+++ Material provided +++

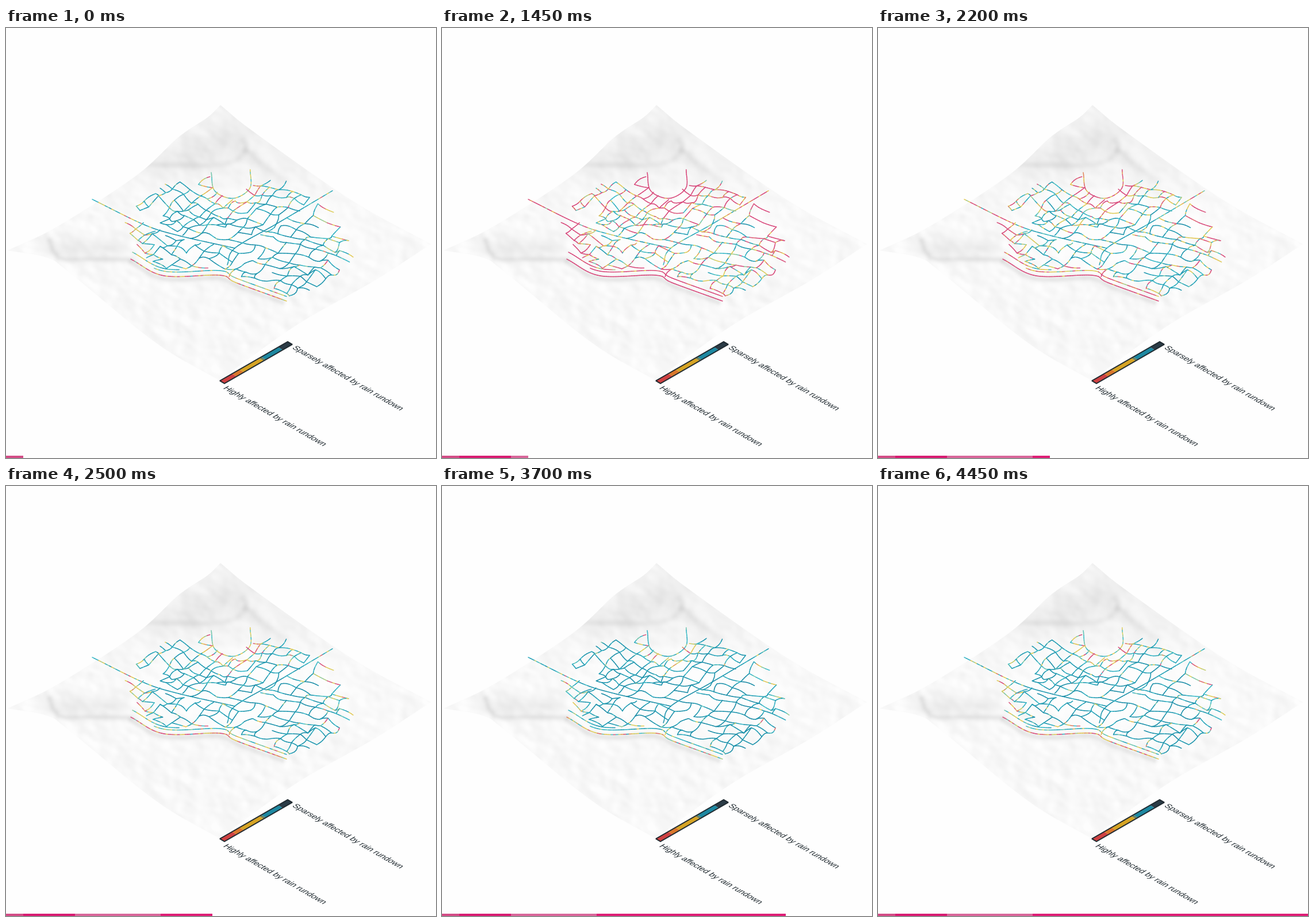
Animation, 748 px wide and 748 px high, one loop 4600 ms. Source, as a matplotlib script:

```python
import numpy as np
import matplotlib.pyplot as plt
from matplotlib.animation import FuncAnimation
from matplotlib.collections import LineCollection
from matplotlib.colors import LinearSegmentedColormap
from matplotlib.patches import PathPatch, Polygon, Rectangle
from matplotlib.path import Path
from matplotlib.textpath import TextPath
from matplotlib.transforms import Affine2D

SIZE, DPI = 748, 100
PX = 72 / DPI
TICK, LOOP, HOLD, STEP = 50, 4600, 1000, 150
STEPS = 1 + (LOOP - HOLD) // STEP + 0
INK = "#1f292f"
rng = np.random.default_rng(12)

fig = plt.figure(figsize=(SIZE / DPI, SIZE / DPI), dpi=DPI, facecolor="#fefefe")
ax = fig.add_axes([0, 0, 1, 1])
ax.set(xlim=(0, SIZE), ylim=(SIZE, 0))
ax.axis("off")


def smooth(t):
    t = np.clip(t, 0, 1)
    return t * t * (3 - 2 * t)


def curve(pts, step=4):
    """Catmull-Rom curve through pts, sampled about every step pixels."""
    p = np.array(pts, float)
    p = np.vstack([2 * p[0] - p[1], p, 2 * p[-1] - p[-2]])
    out = []
    for a, b, c, d in zip(p, p[1:], p[2:], p[3:]):
        n = max(2, int(np.hypot(*(c - b)) / step))
        t = np.arange(n)[:, None] / n
        out.append(0.5 * (2 * b + (c - a) * t + (2 * a - 5 * b + 4 * c - d) * t**2
                          + (3 * b - a - 3 * c + d) * t**3))
    return np.vstack(out + [p[-2:-1]])


def distance(x, y, pts):
    """Distance from each (x, y) to a polyline."""
    best = np.full(np.shape(x), 1e9)
    for (x0, y0), (x1, y1) in zip(pts, pts[1:]):
        dx, dy = x1 - x0, y1 - y0
        t = np.clip(((x - x0) * dx + (y - y0) * dy) / (dx * dx + dy * dy), 0, 1)
        best = np.minimum(best, np.hypot(x - x0 - t * dx, y - y0 - t * dy))
    return best


def radius(x, y, cx, cy, rx, ry, tilt=0):
    """Normalised distance from the middle of an ellipse; 1 on its outline."""
    c, s = np.cos(np.radians(tilt)), np.sin(np.radians(tilt))
    return np.hypot(((x - cx) * c + (y - cy) * s) / rx, ((y - cy) * c - (x - cx) * s) / ry)


def blob(*args):
    return np.exp(-radius(*args) ** 2)


# terrain
TOP, RIGHT, BOTTOM, LEFT = (373, 134), (739, 376), (371, 613), (3, 387)
SIDES = [[TOP, (430, 180), (600, 299), RIGHT],
         [RIGHT, (640, 440), (505, 517), BOTTOM],
         [BOTTOM, (260, 547), (110, 425), (70, 399), LEFT],
         [LEFT, (90, 345), (225, 258), (300, 190), (350, 156), TOP]]
RIM = curve([(217, 402), (275, 431), (372, 430), (400, 443), (488, 475)])
KNOLL = [(76, 370), (92, 400), (150, 402), (217, 403)]
CREST = [(412, 195), (417, 212), (380, 237), (245, 238)]
SPUR = [(416, 212), (445, 237), (486, 266)]


def relief(n):
    """Soft fractal height noise lit from the side."""
    f = np.fft.fftfreq(n)
    k = np.hypot(f[:, None] * 0.8, f[None, :])
    spec = np.fft.fft2(rng.normal(size=(n, n))) * np.exp(-(k / 0.1) ** 2) / (k + 0.015) ** 1.3
    h = np.fft.ifft2(spec).real
    g = np.gradient(h, axis=1) - 0.5 * np.gradient(h, axis=0)
    return g / g.std()


def draw_land():
    n = SIZE // 2
    x, y = np.meshgrid(np.arange(n) * 2 + 1, np.arange(n) * 2 + 1)
    dark = 0.026 + 0.022 * smooth((330 - y) / 120)
    dark += 0.045 * blob(x, y, 345, 212, 85, 26, -25)
    dark += 0.03 * blob(x, y, 440, 238, 45, 12, 40)
    dark += 0.055 * blob(x, y, 125, 383, 52, 18, 5)
    dark += 0.045 * blob(x, y, 190, 378, 20, 18, 10)
    dark -= 0.03 * blob(x, y, 410, 355, 165, 72, 4)
    for amount, width, pts in [(0.06, 5, KNOLL), (0.04, 6, CREST), (0.035, 6, SPUR),
                               (0.07, 5, RIM[::4] + (0, 5))]:
        dark += amount * np.exp(-(distance(x, y, curve(pts, 12)) / width) ** 2)
    dark += 0.009 * relief(n) * (1 - 0.8 * blob(x, y, 410, 355, 165, 75))
    grey = np.clip(1 - dark, 0, 0.996)
    land = ax.imshow(np.dstack([grey] * 3), extent=(0, SIZE, SIZE, 0),
                     interpolation="bilinear", aspect="auto", zorder=1)
    land.set_clip_path(Path(np.vstack([curve(s) for s in SIDES])), ax.transData)


# streets
TOWN = (407, 366, 192, 106, 7)
HILL = (392, 262, 32, 30)


def in_town(x, y):
    below = y > np.interp(x, *RIM.T) + 2 and x < 488
    return radius(x, y, *TOWN) < 1 and radius(x, y, *HILL) > 1 and not below


def lattice(a, b):
    """Two slanted families of streets, gently bent."""
    x = 405 + 0.92 * a + 0.62 * b
    y = 366 + 0.32 * a - 0.54 * b
    return np.array([x + 13 * np.sin(y / 45 + x / 110),
                     y + 8 * np.sin(x / 52 + 0.8) + 3 * np.sin(y / 21 + x / 60)])


def build_streets():
    turn = np.linspace(-0.15, 1.1, 5) * np.pi
    cx, cy, rx, ry = HILL
    main = [RIM, RIM[12:] - (0, 8), RIM[: len(RIM) // 3] + (3, -12),
            curve([(150, 298), (240, 342), (300, 361), (398, 383)]),
            curve([(568, 283), (470, 341), (398, 383), (385, 412)]),
            curve(np.c_[cx + 1.15 * rx * np.cos(turn), cy + 1.15 * ry * np.sin(turn)])]
    lines = list(main)
    n = 34
    la, lb = (np.cumsum(rng.uniform(13, 25, n)) - 310 for _ in range(2))
    shift = rng.normal(0, 2.6, (n, n, 2))
    t = np.linspace(0, 1, 6)
    for i in range(n - 1):
        for j in range(n - 1):
            for di, dj, drop in ((1, 0, 0.1), (0, 1, 0.2)):
                skip = rng.random() < drop
                bow = rng.normal(0, 1.3, 2)
                p = lattice(la[i] + t * (la[i + di] - la[i]), lb[j] + t * (lb[j + dj] - lb[j])).T
                p += shift[i, j] + t[:, None] * (shift[i + di, j + dj] - shift[i, j])
                p += np.sin(np.pi * t)[:, None] * bow
                mid = p[2:4].mean(axis=0)
                if skip or not in_town(*mid):
                    continue
                if min(distance(*mid, m[::3]) for m in main) > 4:
                    lines.append(p)
    return lines


def runoff(x, y):
    """Extra exposure on the rim, around the hill and at the town's flanks."""
    wet = 0.38 * np.exp(-(distance(x, y, RIM) / 13) ** 2)
    wet += 0.34 * np.exp(-((radius(x, y, *HILL) - 1.2) / 0.75) ** 2)
    flank = np.clip((radius(x, y, *TOWN) - 0.75) / 0.3, 0, 1)
    wet += 0.4 * flank * np.exp(-((y - 350) / 55) ** 2)
    return np.minimum(wet, 0.46)


segs, exposure = [], []
for line in build_streets():
    s = np.stack([line[:-1], line[1:]], axis=1)
    mood = rng.normal(0, 0.35)
    speckle = rng.normal(0, 0.4, len(s))
    segs.append(s)
    exposure.append(0.13 * np.exp(mood + speckle)
                    + runoff(*s.mean(axis=1).T) * np.exp(0.5 * mood + 0.5 * speckle))
exposure = np.concatenate(exposure)

heat = LinearSegmentedColormap.from_list("heat", [
    (0, "#1684a0"), (.2, "#1b98b0"), (.38, "#38bccb"), (.45, "#7fc8a6"), (.5, "#dccf5c"),
    (.66, "#e6c34c"), (.72, "#e2735f"), (.77, "#dc5a80"), (1, "#d84579")])
streets = LineCollection(np.concatenate(segs), linewidths=1.5 * PX, capstyle="round",
                         cmap=heat, zorder=3)
streets.set_clim(0, 1)
ax.add_collection(streets)


def rain(k):
    """A storm early in the loop, then a slow dry spell that ends quickly."""
    storm = smooth((k - 0.5) / 4) * (1 - smooth((k - 6.5) / 4.5))
    base = smooth(abs(k - 21) / (4 if k > 21 else 9))
    return 0.16 * base + 0.84 * storm


# legend
def bar_piece(s0, s1, **style):
    corners = [(372 + 118 * s + 8 * t, 613.7 - 68 * s + 4.7 * t)
               for s, t in ((s0, 0), (s1, 0), (s1, 1), (s0, 1))]
    ax.add_patch(Polygon(corners, closed=True, **style))


def ground_text(x, y, text):
    """Text lying flat on the isometric ground plane."""
    c, s = np.cos(np.pi / 6), 0.5
    iso = Affine2D(np.array([[c, c, x], [s, -s, y], [0, 0, 1]]))
    glyphs = TextPath((0, 0), text, size=14.4, prop={"family": "Liberation Sans"})
    ax.add_patch(PathPatch(iso.transform_path(glyphs), facecolor=INK, edgecolor="none", zorder=5))


draw_land()
stops = [0, .18, .29, .58, .61, .86, 1]
hues = ["#cf4142", "#d9772c", "#d6a424", "#6d7f5c", "#1d88a1", "#2b3b46"]
for s0, s1, hue in zip(stops, stops[1:], hues):
    bar_piece(s0, s1, facecolor=hue, edgecolor="none", zorder=4)
bar_piece(0, 1, facecolor="none", edgecolor=INK, linewidth=1.9 * PX, zorder=5)
ground_text(497, 557, "Sparsely affected by rain rundown")
ground_text(377, 627, "Highly affected by rain rundown")

# progress bar
UNIT = SIZE / STEPS
progress = []
for k0, k1, hue in [(0, 1, "#d34c86"), (1, 4, "#d81b72"), (4, 9, "#d9669a"),
                    (9, STEPS, "#de1d76")]:
    part = Rectangle((k0 * UNIT, 744), 0, 4, facecolor=hue, edgecolor="none", zorder=6)
    ax.add_patch(part)
    progress.append((part, k0, k1))


def update(i):
    t = i * TICK
    k = 0 if t < HOLD else 1 + (t - HOLD) // STEP
    streets.set_array(exposure * (1 + 2.4 * rain(k)))
    for part, k0, k1 in progress:
        part.set_width(max(0, min(k + 1, k1) - k0) * UNIT)
    return [streets] + [p[0] for p in progress]


anim = FuncAnimation(fig, update, frames=LOOP // TICK, interval=TICK, repeat=True,
                     repeat_delay=0, blit=False)
plt.show()
```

+++

__Work order__
Considering only lines of the records that hold the string "return", state how many there are and nothing else.

__Answer area__
12